What you should do: The answer should be one number only, namely how many lines of the records hold the word "style".

Available data:
▶

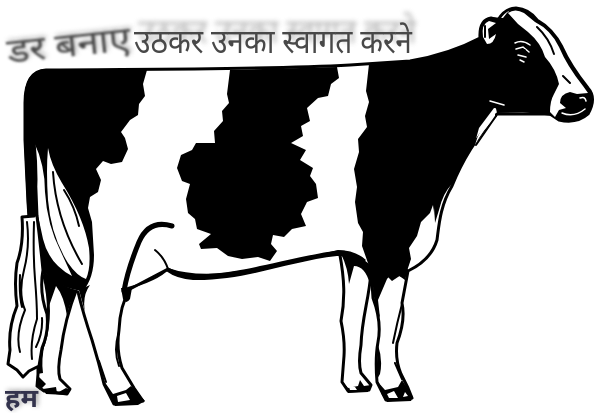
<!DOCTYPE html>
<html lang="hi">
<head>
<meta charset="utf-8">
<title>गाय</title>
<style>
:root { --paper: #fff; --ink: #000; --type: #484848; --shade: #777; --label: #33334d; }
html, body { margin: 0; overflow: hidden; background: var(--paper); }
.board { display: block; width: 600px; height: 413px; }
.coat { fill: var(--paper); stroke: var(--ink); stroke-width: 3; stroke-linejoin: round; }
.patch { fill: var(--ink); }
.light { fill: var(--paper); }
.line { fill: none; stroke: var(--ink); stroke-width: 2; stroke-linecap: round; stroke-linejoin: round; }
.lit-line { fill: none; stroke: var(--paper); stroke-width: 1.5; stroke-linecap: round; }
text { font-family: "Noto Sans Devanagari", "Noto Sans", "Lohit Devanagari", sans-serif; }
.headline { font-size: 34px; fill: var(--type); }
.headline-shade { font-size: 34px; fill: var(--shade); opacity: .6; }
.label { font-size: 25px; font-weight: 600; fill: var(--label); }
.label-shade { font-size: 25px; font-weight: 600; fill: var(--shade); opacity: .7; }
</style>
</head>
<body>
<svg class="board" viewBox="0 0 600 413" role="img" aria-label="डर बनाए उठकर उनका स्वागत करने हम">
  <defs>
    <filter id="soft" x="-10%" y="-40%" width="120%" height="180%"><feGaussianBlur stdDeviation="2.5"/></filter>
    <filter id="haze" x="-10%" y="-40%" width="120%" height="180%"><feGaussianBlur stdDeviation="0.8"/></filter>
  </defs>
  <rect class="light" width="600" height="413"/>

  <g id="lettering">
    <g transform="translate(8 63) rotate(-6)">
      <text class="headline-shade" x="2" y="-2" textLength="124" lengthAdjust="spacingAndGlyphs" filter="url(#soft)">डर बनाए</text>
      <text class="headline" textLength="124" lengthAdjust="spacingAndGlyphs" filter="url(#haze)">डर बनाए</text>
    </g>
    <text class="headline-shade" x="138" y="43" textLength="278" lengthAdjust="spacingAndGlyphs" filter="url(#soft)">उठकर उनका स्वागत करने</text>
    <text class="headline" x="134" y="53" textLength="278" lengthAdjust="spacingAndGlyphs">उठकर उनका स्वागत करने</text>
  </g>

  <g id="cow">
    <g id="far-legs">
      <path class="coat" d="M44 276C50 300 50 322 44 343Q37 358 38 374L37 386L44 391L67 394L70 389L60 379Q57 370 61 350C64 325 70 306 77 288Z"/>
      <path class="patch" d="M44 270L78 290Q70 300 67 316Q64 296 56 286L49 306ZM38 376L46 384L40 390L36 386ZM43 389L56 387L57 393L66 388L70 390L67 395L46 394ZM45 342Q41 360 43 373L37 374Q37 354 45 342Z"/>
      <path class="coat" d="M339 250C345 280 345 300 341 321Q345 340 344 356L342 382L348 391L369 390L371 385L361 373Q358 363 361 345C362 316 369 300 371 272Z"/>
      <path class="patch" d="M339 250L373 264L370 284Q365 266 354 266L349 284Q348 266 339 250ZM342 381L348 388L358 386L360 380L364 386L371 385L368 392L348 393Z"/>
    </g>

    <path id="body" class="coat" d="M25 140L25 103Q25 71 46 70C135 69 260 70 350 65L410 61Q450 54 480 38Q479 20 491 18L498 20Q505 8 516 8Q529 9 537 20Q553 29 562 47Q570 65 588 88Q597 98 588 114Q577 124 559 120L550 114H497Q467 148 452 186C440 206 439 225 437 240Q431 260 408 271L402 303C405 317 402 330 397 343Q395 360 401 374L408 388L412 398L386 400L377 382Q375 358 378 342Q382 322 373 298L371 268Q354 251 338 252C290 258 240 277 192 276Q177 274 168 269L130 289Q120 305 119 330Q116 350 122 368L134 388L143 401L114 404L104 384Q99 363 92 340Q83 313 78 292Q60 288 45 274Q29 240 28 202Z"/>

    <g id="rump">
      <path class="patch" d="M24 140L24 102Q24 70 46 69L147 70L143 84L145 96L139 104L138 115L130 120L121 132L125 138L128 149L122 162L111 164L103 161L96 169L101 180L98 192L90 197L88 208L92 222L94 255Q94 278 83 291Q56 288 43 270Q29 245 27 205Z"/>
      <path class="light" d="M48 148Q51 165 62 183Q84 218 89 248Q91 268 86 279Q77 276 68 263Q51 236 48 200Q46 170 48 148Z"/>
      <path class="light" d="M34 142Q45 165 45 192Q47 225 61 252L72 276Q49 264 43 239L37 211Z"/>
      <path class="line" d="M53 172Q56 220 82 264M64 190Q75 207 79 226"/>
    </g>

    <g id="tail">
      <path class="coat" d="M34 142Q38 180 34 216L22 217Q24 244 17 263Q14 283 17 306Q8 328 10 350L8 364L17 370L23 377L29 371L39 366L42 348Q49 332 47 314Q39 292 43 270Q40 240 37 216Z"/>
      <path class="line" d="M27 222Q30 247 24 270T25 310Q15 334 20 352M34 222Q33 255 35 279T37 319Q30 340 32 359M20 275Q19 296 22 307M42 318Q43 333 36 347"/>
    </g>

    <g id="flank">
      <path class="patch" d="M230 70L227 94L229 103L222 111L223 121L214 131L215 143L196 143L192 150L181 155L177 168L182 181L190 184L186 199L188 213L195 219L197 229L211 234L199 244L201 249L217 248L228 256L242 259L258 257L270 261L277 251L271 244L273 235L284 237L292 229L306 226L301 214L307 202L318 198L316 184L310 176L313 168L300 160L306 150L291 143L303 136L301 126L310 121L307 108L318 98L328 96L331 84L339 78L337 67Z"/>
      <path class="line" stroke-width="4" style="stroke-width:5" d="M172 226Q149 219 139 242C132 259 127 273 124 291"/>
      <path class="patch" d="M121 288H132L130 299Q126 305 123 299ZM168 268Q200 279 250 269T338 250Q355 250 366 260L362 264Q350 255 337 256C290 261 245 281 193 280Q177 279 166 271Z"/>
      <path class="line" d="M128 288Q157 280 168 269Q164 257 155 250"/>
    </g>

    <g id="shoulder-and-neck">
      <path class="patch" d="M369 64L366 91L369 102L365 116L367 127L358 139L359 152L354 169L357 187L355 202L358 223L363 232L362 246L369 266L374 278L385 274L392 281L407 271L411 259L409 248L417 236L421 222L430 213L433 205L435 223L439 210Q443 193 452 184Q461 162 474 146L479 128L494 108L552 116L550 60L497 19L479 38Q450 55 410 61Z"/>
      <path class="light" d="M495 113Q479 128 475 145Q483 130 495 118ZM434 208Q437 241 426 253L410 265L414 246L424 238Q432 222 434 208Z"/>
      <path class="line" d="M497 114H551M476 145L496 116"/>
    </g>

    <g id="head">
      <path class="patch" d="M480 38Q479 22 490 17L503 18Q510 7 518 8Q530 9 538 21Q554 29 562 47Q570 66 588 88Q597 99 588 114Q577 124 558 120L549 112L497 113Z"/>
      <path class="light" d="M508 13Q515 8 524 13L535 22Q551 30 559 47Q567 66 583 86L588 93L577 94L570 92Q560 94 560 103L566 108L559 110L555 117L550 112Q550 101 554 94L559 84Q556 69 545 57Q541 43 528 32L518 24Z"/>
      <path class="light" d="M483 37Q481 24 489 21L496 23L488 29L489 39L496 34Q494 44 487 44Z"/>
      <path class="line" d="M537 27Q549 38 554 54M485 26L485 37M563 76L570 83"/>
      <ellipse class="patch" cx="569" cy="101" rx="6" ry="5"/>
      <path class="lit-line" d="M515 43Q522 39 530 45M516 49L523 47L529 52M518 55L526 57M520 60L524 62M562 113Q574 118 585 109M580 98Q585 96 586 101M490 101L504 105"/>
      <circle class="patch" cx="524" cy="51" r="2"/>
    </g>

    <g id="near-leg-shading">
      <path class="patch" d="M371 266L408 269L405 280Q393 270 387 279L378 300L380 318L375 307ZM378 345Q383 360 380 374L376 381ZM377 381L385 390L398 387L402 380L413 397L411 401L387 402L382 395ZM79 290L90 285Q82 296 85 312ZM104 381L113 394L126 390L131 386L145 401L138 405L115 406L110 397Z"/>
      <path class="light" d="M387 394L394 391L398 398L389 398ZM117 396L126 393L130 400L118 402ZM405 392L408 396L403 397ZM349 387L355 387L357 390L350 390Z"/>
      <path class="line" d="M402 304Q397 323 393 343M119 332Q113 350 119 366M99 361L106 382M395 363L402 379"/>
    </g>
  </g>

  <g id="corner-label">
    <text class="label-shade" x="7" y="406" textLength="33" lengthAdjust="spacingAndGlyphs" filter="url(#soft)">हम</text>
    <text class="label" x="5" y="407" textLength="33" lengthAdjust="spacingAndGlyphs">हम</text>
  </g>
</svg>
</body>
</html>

◀

Task solution: 3